As the High Court sat yesterday, the 41 asylum seekers already placed back in the arms of the Sri Lankan government and locked in Galle’s notorious high-security Boossa prison, were being arraigned in a magistrates court, facing up to five years’ jail on charges that include illegally leaving the country. Although nine children were released and 27 adults granted bail, there is a documented history of abuse, harassment and discrimination against the more than 1,000 Sri Lankan asylum seekers previously deported by this government and its Labor predecessor.
If the 153 refugees involved in the High Court case avoid that fate for now, their plight will be no better. The horrific conditions in Australia’s own detention camps were also highlighted yesterday by reports that at least 10 mothers locked up at Christmas Island had attempted to commit suicide after being told they would be sent to Nauru or Manus Island, in a bid to ensure that their children would be admitted to Australia.
Abbott immediately declared that his government would not succumb to “moral blackmail” by people threatening to kill themselves—recalling similar inhuman declarations by the Howard and Labor governments in the face of repeated protests, hunger strikes and suicide bids by detainees.
This bipartisan front was underscored by the comments of Labor’s shadow immigration minister, Richard Marles. He criticised the Abbott government for not taking the more “efficient” and “thorough” route—pioneered by the Gillard Labor government—of deporting Sri Lankan refugees via Christmas Island, Nauru or Manus. That, he said, would have prevented Australia’s international reputation being “trashed.”
The Greens, who were de facto partners in the last Labor government as it shredded every basic right of refugees, have voiced similar concerns for Australia’s image. The party’s immigration spokesperson, Senator Sarah Hanson-Young, vowed that the government’s belief that it can “act above the law” would be “tested in the parliament when the new Senate votes on a motion condemning their actions out on the high seas.”

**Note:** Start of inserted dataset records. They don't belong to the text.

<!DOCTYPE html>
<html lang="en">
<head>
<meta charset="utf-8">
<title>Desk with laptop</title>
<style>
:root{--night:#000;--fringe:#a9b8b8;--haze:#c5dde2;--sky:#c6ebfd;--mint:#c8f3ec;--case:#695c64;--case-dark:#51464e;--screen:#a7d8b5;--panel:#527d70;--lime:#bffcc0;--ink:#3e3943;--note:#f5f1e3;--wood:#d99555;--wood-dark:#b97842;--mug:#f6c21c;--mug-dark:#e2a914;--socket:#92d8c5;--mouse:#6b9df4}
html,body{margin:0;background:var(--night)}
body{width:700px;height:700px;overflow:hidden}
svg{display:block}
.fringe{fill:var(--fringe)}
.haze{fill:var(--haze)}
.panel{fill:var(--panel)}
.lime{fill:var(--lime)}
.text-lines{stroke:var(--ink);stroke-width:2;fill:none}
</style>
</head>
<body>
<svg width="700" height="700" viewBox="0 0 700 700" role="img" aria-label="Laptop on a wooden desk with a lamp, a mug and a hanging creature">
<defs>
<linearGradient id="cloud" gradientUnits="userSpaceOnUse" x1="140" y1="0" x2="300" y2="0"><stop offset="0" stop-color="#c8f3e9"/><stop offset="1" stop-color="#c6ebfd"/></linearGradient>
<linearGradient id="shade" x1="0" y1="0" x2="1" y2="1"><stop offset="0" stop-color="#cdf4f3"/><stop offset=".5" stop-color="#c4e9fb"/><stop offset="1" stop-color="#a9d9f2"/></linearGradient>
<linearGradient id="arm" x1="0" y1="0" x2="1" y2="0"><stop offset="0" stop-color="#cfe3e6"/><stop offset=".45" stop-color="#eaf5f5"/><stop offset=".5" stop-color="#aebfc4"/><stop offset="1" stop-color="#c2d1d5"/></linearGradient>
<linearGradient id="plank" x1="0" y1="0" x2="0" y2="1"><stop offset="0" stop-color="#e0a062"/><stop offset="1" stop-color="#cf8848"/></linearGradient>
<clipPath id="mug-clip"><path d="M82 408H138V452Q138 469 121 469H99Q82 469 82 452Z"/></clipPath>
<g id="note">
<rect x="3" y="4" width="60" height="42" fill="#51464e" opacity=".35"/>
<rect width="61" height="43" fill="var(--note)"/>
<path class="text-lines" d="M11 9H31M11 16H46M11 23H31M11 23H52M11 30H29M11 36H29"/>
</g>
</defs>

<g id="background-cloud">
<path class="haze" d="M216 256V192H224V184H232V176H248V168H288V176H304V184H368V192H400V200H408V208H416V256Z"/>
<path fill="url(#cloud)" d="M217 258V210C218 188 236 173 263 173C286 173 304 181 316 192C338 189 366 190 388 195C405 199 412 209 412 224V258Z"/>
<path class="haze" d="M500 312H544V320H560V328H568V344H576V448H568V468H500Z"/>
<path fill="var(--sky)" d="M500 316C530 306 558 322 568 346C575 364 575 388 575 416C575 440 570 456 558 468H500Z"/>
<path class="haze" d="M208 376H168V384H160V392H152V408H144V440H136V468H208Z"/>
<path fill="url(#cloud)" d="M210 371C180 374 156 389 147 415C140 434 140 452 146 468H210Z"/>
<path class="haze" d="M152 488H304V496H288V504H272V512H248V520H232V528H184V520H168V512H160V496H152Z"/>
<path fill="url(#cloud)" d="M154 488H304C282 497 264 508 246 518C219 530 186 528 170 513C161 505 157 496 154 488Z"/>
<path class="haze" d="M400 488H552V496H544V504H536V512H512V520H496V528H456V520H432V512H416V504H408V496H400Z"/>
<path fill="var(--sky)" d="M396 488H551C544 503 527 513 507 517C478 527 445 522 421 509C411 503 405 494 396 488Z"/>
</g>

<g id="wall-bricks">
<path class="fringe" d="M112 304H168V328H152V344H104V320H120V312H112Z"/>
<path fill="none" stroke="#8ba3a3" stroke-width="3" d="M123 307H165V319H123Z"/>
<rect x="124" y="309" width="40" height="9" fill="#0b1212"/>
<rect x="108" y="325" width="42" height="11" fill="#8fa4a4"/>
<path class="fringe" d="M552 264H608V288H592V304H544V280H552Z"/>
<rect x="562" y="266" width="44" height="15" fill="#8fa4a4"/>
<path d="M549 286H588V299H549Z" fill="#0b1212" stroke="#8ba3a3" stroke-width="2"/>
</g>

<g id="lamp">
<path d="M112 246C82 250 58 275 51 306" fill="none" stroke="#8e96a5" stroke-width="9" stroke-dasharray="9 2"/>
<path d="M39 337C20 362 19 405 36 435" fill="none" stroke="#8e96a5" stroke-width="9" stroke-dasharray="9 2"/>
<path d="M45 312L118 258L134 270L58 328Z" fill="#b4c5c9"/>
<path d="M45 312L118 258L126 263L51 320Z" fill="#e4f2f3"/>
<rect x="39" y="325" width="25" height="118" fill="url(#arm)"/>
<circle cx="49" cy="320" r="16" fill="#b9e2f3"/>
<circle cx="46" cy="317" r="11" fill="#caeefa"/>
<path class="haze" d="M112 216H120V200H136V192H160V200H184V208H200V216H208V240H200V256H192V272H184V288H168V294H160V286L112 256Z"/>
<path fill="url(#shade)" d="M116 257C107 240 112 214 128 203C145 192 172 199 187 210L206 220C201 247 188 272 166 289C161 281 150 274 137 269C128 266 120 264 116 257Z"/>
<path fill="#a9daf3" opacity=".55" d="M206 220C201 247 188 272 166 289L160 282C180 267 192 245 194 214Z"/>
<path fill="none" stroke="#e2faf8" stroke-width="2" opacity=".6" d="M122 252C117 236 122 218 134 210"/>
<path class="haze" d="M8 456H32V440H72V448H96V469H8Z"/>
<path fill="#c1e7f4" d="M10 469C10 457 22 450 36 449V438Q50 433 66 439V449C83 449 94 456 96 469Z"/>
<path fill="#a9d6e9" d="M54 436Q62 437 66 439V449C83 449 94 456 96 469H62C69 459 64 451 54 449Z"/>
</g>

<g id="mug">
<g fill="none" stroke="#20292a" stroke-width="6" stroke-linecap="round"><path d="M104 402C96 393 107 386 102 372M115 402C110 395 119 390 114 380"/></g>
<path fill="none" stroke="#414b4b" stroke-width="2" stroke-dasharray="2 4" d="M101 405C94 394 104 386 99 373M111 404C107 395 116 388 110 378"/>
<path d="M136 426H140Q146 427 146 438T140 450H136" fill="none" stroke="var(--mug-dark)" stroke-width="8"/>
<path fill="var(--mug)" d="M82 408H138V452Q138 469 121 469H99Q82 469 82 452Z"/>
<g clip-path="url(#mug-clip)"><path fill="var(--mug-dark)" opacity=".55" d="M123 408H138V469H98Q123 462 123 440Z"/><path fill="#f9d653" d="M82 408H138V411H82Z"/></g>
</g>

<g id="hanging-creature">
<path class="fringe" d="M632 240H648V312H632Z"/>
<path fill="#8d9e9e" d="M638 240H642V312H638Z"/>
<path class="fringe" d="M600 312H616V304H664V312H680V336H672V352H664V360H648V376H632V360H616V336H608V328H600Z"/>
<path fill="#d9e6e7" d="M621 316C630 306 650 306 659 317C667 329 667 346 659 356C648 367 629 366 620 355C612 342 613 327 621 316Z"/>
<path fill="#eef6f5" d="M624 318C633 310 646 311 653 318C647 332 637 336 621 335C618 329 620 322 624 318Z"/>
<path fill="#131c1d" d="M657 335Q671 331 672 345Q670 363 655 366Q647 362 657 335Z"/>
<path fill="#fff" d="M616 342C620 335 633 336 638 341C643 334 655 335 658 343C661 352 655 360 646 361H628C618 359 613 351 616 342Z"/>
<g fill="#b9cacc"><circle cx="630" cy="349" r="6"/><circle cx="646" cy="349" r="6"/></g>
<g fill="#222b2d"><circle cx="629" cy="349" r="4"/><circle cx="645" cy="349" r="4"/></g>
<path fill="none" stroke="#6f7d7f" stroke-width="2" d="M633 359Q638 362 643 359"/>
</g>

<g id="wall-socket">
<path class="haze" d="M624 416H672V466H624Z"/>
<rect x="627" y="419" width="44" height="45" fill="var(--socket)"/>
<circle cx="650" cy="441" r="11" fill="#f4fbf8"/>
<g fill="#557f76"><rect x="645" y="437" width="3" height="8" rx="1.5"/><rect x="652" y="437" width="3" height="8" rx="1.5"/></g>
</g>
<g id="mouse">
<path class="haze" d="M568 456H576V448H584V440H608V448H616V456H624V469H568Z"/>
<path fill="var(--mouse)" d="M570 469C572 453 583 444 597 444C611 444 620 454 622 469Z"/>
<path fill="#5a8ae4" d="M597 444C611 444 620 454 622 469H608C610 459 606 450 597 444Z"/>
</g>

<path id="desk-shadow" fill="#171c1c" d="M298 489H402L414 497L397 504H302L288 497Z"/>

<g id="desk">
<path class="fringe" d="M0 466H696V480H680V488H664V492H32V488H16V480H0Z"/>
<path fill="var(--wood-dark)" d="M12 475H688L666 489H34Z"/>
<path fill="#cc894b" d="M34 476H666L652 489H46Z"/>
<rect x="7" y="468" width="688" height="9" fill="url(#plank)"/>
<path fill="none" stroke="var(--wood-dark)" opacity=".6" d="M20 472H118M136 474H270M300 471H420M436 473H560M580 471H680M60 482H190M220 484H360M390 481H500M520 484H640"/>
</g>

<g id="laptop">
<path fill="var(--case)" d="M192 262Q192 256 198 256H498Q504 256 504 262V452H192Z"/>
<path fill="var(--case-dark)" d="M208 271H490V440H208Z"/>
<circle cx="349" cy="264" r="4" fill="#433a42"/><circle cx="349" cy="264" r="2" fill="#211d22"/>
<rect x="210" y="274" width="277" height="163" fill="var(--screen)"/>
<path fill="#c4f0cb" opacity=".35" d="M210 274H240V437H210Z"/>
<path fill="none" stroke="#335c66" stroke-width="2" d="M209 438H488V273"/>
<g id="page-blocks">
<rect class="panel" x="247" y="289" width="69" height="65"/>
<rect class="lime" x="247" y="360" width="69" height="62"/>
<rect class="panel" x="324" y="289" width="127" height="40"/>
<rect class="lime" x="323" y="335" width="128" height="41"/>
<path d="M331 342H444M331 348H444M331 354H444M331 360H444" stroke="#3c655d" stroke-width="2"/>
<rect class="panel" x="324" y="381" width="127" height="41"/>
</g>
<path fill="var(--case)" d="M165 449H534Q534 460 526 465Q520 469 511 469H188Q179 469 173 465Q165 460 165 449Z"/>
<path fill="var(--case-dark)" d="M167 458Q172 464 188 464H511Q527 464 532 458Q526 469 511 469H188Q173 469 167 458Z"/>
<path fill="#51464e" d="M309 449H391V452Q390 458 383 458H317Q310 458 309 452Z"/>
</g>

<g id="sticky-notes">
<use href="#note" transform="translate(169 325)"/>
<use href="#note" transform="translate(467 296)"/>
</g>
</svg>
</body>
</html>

No token parliamentary vote is going to defend the refugees. The historical record, including that of the Greens’ support for the Labor government, demonstrates that the whole establishment, including the courts, is complicit in the mounting crimes being committed against asylum seekers. The Socialist Equality Parties in Australia and Sri Lanka call on the working class to come to the defence of the refugees. (See: “Oppose Australia’s handover of refugees to Sri Lankan navy”).